WORK TO BE COMPLETED: Go through the entries below and print, exactly, the lines starting at the one with "0; background: var(--paper);" and ending at the one with "462 C467 480", keeping both ends and no others.

SUPPLIED MATERIAL:

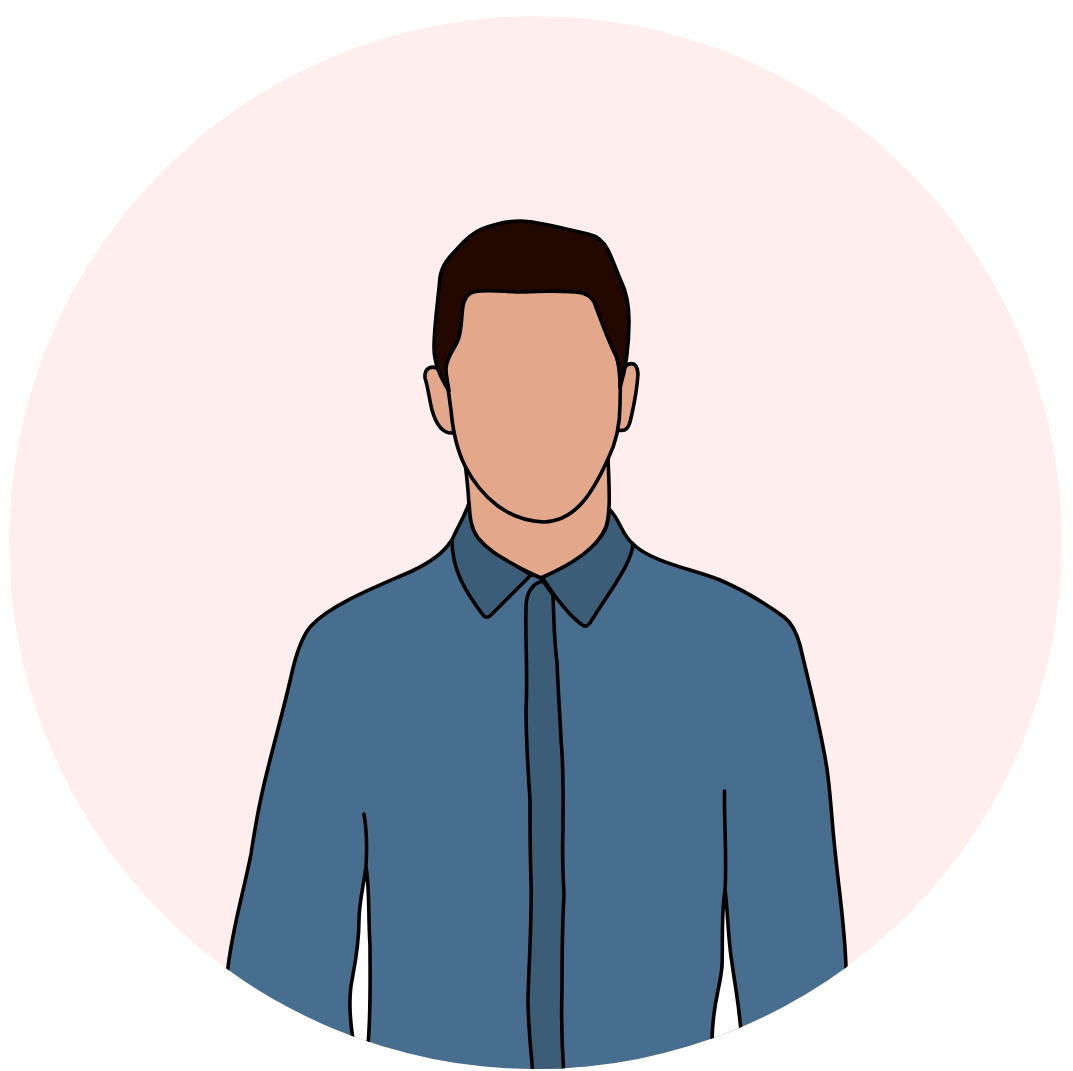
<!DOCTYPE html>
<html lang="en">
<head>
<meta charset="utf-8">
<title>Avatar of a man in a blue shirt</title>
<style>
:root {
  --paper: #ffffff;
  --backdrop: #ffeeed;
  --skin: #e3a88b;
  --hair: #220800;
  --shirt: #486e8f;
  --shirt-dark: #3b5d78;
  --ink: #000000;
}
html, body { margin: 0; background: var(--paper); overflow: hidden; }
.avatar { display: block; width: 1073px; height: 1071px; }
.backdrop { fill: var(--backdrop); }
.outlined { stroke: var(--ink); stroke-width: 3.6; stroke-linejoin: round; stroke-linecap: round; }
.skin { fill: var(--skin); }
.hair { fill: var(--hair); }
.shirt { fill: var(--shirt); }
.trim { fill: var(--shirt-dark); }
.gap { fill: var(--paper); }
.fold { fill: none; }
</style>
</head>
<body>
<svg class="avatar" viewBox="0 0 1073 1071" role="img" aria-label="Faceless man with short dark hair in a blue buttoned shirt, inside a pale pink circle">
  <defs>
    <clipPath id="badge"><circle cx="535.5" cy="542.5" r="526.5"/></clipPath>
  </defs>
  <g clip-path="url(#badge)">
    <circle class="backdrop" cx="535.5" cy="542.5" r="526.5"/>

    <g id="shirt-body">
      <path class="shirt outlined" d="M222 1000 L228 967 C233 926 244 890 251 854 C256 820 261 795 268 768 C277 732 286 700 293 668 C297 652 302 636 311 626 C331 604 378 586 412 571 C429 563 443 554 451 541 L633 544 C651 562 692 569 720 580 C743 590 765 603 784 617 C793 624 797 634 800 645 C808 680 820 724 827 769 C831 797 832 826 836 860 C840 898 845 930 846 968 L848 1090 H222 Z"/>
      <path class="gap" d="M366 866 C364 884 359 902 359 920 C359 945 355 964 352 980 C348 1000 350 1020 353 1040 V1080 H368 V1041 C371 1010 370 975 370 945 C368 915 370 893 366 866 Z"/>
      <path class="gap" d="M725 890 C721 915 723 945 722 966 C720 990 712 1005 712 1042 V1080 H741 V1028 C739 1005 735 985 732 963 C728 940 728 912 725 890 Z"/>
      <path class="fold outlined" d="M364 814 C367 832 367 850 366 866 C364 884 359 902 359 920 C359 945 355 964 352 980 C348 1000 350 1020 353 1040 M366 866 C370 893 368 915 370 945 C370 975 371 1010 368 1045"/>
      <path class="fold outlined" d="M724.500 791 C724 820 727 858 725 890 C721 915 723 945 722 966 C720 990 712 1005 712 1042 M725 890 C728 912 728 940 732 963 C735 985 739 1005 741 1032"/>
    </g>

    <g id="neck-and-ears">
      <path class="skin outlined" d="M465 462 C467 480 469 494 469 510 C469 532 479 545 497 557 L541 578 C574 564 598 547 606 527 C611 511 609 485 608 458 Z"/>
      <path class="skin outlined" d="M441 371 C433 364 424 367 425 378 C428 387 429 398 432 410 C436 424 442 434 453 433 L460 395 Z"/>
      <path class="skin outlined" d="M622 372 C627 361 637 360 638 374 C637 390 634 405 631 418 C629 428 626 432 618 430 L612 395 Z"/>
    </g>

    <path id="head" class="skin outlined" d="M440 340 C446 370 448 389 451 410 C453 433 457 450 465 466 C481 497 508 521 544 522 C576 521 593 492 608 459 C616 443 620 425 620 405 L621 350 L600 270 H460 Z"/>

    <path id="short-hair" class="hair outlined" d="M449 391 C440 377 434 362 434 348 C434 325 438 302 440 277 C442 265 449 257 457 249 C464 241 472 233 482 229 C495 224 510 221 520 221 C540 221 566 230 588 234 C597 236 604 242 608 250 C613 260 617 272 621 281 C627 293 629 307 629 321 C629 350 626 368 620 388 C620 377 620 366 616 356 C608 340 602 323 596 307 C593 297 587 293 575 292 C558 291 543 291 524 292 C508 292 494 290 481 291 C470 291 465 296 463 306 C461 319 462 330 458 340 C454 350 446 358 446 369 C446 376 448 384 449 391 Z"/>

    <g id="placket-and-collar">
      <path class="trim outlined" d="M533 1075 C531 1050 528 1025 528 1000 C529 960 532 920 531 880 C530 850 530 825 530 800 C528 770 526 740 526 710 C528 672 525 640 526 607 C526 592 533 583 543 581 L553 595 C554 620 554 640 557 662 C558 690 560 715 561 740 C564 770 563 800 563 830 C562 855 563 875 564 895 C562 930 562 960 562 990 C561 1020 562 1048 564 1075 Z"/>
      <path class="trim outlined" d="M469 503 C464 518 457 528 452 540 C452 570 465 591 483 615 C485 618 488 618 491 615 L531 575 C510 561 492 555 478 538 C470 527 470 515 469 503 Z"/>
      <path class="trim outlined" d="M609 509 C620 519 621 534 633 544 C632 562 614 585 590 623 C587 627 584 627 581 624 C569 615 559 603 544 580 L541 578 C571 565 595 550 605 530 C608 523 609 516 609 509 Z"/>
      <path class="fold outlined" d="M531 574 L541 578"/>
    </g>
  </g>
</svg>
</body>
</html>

TASK RESULT:
html, body { margin: 0; background: var(--paper); overflow: hidden; }
.avatar { display: block; width: 1073px; height: 1071px; }
.backdrop { fill: var(--backdrop); }
.outlined { stroke: var(--ink); stroke-width: 3.6; stroke-linejoin: round; stroke-linecap: round; }
.skin { fill: var(--skin); }
.hair { fill: var(--hair); }
.shirt { fill: var(--shirt); }
.trim { fill: var(--shirt-dark); }
.gap { fill: var(--paper); }
.fold { fill: none; }
</style>
</head>
<body>
<svg class="avatar" viewBox="0 0 1073 1071" role="img" aria-label="Faceless man with short dark hair in a blue buttoned shirt, inside a pale pink circle">
  <defs>
    <clipPath id="badge"><circle cx="535.5" cy="542.5" r="526.5"/></clipPath>
  </defs>
  <g clip-path="url(#badge)">
    <circle class="backdrop" cx="535.5" cy="542.5" r="526.5"/>

    <g id="shirt-body">
      <path class="shirt outlined" d="M222 1000 L228 967 C233 926 244 890 251 854 C256 820 261 795 268 768 C277 732 286 700 293 668 C297 652 302 636 311 626 C331 604 378 586 412 571 C429 563 443 554 451 541 L633 544 C651 562 692 569 720 580 C743 590 765 603 784 617 C793 624 797 634 800 645 C808 680 820 724 827 769 C831 797 832 826 836 860 C840 898 845 930 846 968 L848 1090 H222 Z"/>
      <path class="gap" d="M366 866 C364 884 359 902 359 920 C359 945 355 964 352 980 C348 1000 350 1020 353 1040 V1080 H368 V1041 C371 1010 370 975 370 945 C368 915 370 893 366 866 Z"/>
      <path class="gap" d="M725 890 C721 915 723 945 722 966 C720 990 712 1005 712 1042 V1080 H741 V1028 C739 1005 735 985 732 963 C728 940 728 912 725 890 Z"/>
      <path class="fold outlined" d="M364 814 C367 832 367 850 366 866 C364 884 359 902 359 920 C359 945 355 964 352 980 C348 1000 350 1020 353 1040 M366 866 C370 893 368 915 370 945 C370 975 371 1010 368 1045"/>
      <path class="fold outlined" d="M724.500 791 C724 820 727 858 725 890 C721 915 723 945 722 966 C720 990 712 1005 712 1042 M725 890 C728 912 728 940 732 963 C735 985 739 1005 741 1032"/>
    </g>

    <g id="neck-and-ears">
      <path class="skin outlined" d="M465 462 C467 480 469 494 469 510 C469 532 479 545 497 557 L541 578 C574 564 598 547 606 527 C611 511 609 485 608 458 Z"/>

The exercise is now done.